▶ [Aim of the task]
Your answer must be every line of the data below that holds the string "broken", copied exactly.

Records: Begin

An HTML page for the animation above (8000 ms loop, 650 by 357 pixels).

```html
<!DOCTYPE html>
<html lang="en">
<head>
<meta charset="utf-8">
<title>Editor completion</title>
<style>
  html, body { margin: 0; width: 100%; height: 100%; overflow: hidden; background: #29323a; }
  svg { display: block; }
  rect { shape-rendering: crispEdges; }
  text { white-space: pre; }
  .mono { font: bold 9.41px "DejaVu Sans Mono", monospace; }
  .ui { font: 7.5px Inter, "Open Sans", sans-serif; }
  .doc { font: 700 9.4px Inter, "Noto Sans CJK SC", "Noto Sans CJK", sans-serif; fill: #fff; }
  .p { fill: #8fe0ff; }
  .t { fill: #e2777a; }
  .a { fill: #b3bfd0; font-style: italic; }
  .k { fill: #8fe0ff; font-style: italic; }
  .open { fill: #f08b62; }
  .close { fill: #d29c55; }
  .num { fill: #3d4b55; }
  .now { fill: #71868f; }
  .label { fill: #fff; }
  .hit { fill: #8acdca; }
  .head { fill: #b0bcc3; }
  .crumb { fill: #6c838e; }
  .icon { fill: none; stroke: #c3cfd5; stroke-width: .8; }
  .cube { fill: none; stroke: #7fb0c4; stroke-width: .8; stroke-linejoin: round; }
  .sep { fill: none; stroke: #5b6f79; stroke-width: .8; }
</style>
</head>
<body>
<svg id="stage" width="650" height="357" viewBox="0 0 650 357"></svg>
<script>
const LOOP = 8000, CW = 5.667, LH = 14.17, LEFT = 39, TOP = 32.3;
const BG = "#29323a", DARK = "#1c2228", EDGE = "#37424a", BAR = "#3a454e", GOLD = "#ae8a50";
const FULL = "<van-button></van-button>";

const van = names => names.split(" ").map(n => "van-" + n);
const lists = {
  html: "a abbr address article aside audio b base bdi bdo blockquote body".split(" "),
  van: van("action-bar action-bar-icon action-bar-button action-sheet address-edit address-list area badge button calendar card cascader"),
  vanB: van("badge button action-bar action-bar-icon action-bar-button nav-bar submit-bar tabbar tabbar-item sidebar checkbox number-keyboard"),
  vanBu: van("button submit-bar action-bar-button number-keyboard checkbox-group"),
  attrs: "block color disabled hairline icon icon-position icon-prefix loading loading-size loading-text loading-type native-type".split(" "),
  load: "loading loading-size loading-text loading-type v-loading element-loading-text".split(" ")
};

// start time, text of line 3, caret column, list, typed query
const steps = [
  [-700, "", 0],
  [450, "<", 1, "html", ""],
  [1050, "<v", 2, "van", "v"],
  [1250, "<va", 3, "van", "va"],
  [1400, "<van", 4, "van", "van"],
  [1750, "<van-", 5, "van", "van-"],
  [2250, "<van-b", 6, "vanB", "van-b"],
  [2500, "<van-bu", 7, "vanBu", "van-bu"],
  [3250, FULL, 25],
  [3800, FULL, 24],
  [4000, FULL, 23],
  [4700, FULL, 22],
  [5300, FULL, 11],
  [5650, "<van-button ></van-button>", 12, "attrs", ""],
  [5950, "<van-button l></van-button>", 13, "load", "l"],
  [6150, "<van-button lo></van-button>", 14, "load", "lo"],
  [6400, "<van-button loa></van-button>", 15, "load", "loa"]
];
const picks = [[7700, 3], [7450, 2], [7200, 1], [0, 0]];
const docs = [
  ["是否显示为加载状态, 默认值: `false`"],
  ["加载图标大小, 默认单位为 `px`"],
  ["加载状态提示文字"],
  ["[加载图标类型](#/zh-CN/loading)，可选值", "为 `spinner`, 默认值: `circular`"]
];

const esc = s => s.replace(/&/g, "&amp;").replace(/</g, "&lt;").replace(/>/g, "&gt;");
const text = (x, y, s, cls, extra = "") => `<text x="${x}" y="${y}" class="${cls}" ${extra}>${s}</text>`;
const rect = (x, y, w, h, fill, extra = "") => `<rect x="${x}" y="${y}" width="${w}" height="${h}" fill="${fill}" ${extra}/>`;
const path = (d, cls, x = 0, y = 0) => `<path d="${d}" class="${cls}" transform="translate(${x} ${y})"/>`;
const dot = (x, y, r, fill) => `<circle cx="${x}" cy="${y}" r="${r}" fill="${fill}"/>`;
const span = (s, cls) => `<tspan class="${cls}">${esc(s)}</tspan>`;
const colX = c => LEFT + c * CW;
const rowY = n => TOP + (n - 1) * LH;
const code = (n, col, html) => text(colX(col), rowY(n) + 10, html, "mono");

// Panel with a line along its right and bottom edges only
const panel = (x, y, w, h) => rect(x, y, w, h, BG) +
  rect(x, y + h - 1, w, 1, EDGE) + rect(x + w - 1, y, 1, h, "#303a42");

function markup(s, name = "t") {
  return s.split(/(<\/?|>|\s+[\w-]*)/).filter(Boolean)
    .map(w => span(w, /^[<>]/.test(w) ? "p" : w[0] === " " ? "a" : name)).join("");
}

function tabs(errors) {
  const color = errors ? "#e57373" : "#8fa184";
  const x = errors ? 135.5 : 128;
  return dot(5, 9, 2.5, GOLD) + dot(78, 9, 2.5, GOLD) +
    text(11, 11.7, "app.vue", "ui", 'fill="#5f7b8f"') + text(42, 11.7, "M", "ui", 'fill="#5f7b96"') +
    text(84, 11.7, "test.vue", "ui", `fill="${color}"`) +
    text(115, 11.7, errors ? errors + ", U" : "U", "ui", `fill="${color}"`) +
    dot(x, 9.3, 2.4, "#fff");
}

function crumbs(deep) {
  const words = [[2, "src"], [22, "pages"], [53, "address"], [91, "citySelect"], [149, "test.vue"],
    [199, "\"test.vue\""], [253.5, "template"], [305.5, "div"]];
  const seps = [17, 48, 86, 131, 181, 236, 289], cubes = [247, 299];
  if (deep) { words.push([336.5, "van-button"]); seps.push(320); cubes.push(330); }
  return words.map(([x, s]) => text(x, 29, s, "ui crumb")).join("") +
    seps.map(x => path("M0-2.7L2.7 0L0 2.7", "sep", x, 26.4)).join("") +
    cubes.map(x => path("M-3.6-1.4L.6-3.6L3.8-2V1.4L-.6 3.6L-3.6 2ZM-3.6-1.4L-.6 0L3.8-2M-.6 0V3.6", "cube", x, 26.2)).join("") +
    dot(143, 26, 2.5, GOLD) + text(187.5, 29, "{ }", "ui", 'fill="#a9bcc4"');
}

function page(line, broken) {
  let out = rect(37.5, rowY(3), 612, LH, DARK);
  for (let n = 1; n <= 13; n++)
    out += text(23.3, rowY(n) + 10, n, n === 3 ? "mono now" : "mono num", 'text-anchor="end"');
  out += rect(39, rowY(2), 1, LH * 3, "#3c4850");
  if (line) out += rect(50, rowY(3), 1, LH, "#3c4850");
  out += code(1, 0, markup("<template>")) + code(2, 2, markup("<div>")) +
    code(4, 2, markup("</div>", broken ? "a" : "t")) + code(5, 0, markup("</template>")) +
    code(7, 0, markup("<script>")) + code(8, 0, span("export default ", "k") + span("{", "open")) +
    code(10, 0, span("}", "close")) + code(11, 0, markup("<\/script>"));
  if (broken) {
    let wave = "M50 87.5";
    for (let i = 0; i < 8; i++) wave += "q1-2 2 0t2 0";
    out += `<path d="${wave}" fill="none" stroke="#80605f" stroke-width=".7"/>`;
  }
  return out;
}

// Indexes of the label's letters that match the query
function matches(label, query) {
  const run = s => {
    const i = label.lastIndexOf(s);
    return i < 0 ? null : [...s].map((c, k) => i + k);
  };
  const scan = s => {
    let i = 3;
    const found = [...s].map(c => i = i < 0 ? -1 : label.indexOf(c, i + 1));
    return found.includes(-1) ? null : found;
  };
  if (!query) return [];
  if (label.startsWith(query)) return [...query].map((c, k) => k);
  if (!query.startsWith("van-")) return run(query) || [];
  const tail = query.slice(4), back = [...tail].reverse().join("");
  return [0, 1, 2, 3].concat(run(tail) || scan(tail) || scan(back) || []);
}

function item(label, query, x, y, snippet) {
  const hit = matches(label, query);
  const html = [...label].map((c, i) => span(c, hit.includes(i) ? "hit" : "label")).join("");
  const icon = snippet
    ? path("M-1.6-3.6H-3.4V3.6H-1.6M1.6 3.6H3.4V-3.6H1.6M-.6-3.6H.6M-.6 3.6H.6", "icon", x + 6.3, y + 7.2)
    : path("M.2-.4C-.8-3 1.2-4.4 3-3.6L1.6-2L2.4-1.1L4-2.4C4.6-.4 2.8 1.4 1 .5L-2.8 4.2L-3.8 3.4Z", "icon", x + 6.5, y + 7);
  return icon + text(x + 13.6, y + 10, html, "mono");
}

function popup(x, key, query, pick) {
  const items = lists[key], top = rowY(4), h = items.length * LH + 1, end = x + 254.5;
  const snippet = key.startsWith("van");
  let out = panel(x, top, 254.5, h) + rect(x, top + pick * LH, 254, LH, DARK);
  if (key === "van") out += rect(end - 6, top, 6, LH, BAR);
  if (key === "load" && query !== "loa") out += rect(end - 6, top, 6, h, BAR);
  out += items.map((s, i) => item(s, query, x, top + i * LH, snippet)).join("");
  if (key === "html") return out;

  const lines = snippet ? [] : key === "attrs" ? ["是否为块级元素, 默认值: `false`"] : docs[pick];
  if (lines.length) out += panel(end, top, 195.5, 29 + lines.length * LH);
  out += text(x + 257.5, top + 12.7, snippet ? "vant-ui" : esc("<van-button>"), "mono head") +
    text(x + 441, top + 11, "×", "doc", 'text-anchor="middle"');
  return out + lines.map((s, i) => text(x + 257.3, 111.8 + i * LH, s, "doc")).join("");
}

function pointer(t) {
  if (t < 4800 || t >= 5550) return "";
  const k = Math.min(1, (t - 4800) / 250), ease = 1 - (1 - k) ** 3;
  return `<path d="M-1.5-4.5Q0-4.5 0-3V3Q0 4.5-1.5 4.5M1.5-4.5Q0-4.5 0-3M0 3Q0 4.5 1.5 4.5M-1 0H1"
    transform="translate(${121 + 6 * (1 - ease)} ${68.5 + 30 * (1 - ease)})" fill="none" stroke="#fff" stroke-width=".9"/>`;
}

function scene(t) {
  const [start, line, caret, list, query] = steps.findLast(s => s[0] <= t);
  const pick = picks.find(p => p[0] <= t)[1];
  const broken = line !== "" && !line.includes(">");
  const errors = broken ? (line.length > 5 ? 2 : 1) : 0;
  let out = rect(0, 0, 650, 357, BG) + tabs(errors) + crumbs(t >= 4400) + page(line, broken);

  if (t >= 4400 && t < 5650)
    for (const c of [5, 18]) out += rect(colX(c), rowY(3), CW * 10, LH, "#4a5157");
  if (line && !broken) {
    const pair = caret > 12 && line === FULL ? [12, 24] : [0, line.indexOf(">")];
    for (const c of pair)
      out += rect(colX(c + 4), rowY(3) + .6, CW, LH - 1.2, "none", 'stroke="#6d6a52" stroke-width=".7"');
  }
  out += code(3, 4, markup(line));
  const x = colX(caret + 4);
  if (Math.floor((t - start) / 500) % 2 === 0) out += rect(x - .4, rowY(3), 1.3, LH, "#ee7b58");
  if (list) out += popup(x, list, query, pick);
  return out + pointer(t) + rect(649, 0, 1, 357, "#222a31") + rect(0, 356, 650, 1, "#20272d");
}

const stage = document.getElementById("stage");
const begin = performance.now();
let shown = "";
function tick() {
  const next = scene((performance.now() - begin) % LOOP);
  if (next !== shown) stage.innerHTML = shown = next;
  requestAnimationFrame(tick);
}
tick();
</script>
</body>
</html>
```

Records: End

▶ [Expected answer]
function page(line, broken) {
    code(4, 2, markup("</div>", broken ? "a" : "t")) + code(5, 0, markup("</template>")) +
  if (broken) {
  const broken = line !== "" && !line.includes(">");
  const errors = broken ? (line.length > 5 ? 2 : 1) : 0;
  let out = rect(0, 0, 650, 357, BG) + tabs(errors) + crumbs(t >= 4400) + page(line, broken);
  if (line && !broken) {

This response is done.